Aurora Organic Dairy, of Boulder, Colo., was put under the same microscope as early as 2005, when complaints led to a determination that its milk cows didn't have enough access to pasture to be deemed organic (which implies free range, or the ability to graze). The company then agreed to amend the farm plan at its Platteville, Colo. location, and the USDA dropped the pending charges.
The Cornucopia Institute and others responded by charging the USDA and Aurora of engineering a "sweetheart deal" for the dairy producer, whose owners and founders also started the phenomenally successful Horizon Organic Dairy, subsequently sold to Dean Foods for $216 million.
Mark Kastel, co-director of Cornucopia, has often stated that large, corporate farms like Promiseland and Aurora can't really produce organic food. They also create surpluses which drive down profits for smaller, truly organic farmers. Cornucopia maintains a listing and scorecard on its web site to help consumers choose ethically produced milk and meat products.
Aiding the efforts of the USDA and other food-certification agencies, Spanish scientists have come up with a way to determine if artificial fertilizers are being used in designated organic fields. Called "nitrogen isotopic discrimination", the science can pinpoint non-organic fertilizers by identifying nitrogen isotopes in the plants themselves. Unfortunately, the method is likely to be too expensive for broad screening, and will probably only be used when violations are suspected.
Because neither the USDA nor watchdog groups like Cornucopia can be everywhere, these violations of organic regulations are likely to continue. On occasion, states themselves impede progress toward truly organic food. In California, regulators plan to pasteurize all almonds - a move aimed at preventing further outbreaks of salmonella like the ones which occurred in both 2001 and 2004. Salmonella in food crops is a huge concern, especially after the recent salmonella outbreak in U.S.-grown tomatoes.
Salmonella is not native to vegetable, fruit or nut crops, and arrives only via contamination of irrigation water by animal feces, or contaminated feces used as fertilizer. In fact, salmonella is not native to animals per se, but enters the environment only when crowding, underfeeding and antibiotic use reach epidemic proportions. When Salmonella does enter the environment, through human or animal excretion, it normally doesn't multiply to any extent, unless conditions (like those mentioned above) favor its multiplication. Nothing spreads salmonella quite as rapidly as hundreds of warm-blooded animals packed in a small space and walking in each other's urine and feces after continued doses of antibiotics have weakened their immune systems.

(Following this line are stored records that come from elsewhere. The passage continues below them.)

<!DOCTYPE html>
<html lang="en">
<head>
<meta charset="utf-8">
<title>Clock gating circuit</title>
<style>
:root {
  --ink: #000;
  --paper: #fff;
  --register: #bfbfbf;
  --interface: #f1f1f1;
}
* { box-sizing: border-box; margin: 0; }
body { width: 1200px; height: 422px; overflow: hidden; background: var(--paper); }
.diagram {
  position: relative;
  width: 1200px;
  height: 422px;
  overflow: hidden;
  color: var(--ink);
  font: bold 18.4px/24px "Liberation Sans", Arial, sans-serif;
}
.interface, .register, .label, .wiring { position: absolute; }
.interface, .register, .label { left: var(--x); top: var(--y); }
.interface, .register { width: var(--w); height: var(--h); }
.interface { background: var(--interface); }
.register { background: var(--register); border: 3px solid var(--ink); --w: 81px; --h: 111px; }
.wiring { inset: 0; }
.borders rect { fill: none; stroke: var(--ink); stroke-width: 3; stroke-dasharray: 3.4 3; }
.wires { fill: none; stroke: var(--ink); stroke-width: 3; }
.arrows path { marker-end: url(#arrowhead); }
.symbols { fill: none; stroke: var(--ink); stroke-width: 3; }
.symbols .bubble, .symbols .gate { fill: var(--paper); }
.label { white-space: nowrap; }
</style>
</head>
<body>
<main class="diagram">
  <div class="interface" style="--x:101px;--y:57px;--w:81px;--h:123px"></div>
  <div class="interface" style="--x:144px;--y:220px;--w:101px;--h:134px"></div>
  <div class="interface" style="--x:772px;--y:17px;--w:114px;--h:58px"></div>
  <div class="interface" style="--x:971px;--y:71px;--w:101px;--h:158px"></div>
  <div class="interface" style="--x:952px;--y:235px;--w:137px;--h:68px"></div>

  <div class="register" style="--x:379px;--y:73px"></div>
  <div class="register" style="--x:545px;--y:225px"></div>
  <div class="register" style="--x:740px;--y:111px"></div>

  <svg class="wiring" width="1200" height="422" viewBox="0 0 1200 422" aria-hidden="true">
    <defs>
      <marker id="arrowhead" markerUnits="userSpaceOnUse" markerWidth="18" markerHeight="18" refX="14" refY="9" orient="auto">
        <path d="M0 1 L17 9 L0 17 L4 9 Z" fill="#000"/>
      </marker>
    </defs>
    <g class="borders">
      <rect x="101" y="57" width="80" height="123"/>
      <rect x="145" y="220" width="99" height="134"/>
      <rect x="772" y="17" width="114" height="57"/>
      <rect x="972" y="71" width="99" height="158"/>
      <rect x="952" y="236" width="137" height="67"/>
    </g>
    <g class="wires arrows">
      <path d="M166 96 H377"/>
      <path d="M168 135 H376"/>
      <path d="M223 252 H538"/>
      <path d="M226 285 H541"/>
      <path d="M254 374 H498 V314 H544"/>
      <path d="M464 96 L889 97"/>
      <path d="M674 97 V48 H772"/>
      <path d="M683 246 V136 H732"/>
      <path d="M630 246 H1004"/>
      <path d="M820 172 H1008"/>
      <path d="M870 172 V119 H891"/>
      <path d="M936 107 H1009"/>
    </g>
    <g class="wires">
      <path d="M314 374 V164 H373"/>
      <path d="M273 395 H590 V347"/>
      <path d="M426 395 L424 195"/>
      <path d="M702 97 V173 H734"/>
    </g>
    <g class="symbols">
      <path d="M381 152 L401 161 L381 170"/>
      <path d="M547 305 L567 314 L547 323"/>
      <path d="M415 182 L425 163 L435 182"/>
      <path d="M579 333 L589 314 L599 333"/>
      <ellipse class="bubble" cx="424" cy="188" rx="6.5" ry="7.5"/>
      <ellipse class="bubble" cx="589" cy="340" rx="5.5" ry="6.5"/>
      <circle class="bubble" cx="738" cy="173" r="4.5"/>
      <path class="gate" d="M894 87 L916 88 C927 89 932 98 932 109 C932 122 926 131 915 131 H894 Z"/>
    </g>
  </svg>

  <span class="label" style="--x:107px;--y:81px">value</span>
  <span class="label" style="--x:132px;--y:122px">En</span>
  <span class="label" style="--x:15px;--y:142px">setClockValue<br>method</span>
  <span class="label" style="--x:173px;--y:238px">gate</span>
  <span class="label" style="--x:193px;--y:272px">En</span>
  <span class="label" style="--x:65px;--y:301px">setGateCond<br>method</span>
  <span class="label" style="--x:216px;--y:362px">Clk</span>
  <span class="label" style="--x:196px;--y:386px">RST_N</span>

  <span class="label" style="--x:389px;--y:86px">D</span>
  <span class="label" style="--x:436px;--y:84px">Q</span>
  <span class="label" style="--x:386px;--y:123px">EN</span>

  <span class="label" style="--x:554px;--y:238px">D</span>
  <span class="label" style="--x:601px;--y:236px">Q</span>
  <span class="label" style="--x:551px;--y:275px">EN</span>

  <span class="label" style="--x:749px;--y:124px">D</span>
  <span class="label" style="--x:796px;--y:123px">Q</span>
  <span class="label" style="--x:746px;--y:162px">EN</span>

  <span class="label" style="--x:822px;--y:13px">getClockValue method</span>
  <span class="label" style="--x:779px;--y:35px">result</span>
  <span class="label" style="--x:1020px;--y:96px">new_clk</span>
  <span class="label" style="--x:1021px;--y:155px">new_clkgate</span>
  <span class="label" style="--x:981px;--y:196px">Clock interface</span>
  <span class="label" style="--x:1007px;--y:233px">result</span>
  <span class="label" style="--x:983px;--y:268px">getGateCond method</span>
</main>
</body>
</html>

This is why truly organic food is not factory-farmed, and the best way to obtain it remains regional farmer's markets (where one knows the grower), or growing the food oneself - a move toward "home-grown" that may be significantly enhanced by rapidly rising gas prices, and is surely the only silver lining to this economic catastrophe.